Barnes has spent nearly 30 years as a reporter, editor and newsroom leader delivering award-winning journalism to the public. Prior to joining NPR, she developed the Houston Chronicle into a metro paper known for national caliber journalism with deep local roots. Under her leadership, the Chronicle won the Pulitzer Prize for Commentary in 2015 for columns about problems in the legal and immigration systems. The Chronicle also won a Polk award, the Selden Ring Award for Investigations, and was a finalist for the Pulitzer Prize in Public Service for a series on how Texas state officials denied tens of thousands of students access to special education services. And in 2018, it was a Pulitzer finalist for its coverage of Hurricane Harvey.
Barnes got her start in journalism as a local general assignment reporter, then moved to the statehouse beat, and soon after to progressively more senior news management roles. During her tenure at the Chronicle, she has overseen all print and digital subscriber products and dozens of weekly newspapers, as well as the creation of new products to develop new audiences, including specialty publications, topical newsletters and podcasts. Previously, she served as executive editor at the Minneapolis Star Tribune Media Company, where she directed award-winning journalism that led to the Pulitzer Prize for local news in 2013, Gerald Loeb Awards for business reporting, Edward R. Murrow award for general excellence, Silver Gavel for newspapers, regional Emmys, and other recognitions.
Barnes has a master's degree in business administration from the Kenan-Flagler Business School, University of North Carolina and a bachelor's degree from the University of Virginia.

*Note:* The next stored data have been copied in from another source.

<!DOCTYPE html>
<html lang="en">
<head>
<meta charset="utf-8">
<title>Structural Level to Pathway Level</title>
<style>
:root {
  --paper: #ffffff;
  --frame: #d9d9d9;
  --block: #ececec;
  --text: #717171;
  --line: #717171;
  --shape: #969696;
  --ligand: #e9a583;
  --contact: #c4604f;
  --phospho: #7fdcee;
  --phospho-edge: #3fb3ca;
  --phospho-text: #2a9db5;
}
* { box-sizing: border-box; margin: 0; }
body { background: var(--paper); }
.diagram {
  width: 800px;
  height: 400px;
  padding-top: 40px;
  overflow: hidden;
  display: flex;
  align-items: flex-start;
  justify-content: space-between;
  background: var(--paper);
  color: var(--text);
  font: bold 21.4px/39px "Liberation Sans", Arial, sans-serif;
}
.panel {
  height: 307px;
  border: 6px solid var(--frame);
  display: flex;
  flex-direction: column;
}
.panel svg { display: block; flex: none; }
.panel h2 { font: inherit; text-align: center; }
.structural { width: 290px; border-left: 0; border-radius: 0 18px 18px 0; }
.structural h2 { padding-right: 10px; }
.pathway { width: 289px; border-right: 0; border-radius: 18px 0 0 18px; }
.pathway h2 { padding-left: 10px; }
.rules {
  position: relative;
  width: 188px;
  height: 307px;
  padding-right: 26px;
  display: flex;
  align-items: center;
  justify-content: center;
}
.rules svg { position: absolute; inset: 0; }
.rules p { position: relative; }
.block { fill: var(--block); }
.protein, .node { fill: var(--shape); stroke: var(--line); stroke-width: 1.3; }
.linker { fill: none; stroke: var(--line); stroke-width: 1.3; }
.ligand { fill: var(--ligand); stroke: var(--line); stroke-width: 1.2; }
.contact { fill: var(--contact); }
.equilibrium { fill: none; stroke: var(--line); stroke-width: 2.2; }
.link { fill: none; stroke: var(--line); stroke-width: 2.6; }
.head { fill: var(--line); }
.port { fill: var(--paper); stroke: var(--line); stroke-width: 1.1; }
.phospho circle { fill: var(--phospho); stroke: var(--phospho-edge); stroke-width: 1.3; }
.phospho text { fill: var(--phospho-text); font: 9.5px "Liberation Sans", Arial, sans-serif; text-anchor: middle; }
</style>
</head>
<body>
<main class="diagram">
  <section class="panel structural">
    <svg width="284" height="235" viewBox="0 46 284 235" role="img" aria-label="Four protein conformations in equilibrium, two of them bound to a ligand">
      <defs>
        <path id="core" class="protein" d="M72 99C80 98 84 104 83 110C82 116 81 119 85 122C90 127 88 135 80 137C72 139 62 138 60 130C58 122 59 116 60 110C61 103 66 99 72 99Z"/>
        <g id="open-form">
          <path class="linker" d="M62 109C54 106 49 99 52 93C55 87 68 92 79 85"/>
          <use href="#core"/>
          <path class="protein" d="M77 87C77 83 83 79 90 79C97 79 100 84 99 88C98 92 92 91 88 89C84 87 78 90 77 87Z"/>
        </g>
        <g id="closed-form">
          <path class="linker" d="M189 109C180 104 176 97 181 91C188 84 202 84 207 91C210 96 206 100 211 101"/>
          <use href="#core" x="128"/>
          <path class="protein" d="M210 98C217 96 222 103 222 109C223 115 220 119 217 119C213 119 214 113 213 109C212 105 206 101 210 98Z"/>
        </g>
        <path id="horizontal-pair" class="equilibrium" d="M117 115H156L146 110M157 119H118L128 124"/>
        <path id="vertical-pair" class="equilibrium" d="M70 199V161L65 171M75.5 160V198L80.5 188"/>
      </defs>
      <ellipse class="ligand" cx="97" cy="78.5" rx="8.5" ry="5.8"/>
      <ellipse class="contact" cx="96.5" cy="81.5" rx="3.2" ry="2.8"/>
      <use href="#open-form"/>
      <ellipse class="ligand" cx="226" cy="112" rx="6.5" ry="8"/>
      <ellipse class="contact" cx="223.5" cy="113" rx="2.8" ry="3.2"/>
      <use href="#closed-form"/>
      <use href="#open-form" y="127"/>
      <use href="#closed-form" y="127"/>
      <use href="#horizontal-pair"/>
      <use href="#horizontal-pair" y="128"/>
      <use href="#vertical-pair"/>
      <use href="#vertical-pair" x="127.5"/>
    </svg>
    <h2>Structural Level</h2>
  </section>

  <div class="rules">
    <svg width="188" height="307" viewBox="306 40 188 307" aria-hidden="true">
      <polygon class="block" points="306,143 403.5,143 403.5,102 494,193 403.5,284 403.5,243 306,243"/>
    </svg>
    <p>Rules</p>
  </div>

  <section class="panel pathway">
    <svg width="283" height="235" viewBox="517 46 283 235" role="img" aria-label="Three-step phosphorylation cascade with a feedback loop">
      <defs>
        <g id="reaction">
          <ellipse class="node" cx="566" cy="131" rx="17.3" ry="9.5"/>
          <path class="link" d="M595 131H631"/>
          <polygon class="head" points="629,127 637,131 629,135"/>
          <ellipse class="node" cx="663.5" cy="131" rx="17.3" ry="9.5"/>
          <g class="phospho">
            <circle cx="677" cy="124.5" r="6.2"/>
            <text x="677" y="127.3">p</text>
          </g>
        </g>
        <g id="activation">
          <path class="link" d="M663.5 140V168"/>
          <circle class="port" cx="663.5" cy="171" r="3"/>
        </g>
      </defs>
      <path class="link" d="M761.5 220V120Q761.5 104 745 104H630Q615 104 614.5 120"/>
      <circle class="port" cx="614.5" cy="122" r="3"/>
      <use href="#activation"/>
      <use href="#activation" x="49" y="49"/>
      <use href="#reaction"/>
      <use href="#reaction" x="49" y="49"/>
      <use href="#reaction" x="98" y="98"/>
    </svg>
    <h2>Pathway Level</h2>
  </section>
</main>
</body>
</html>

She is co-president of the News Leaders Association, and a member of the Pulitzer Prize Board, Columbia University.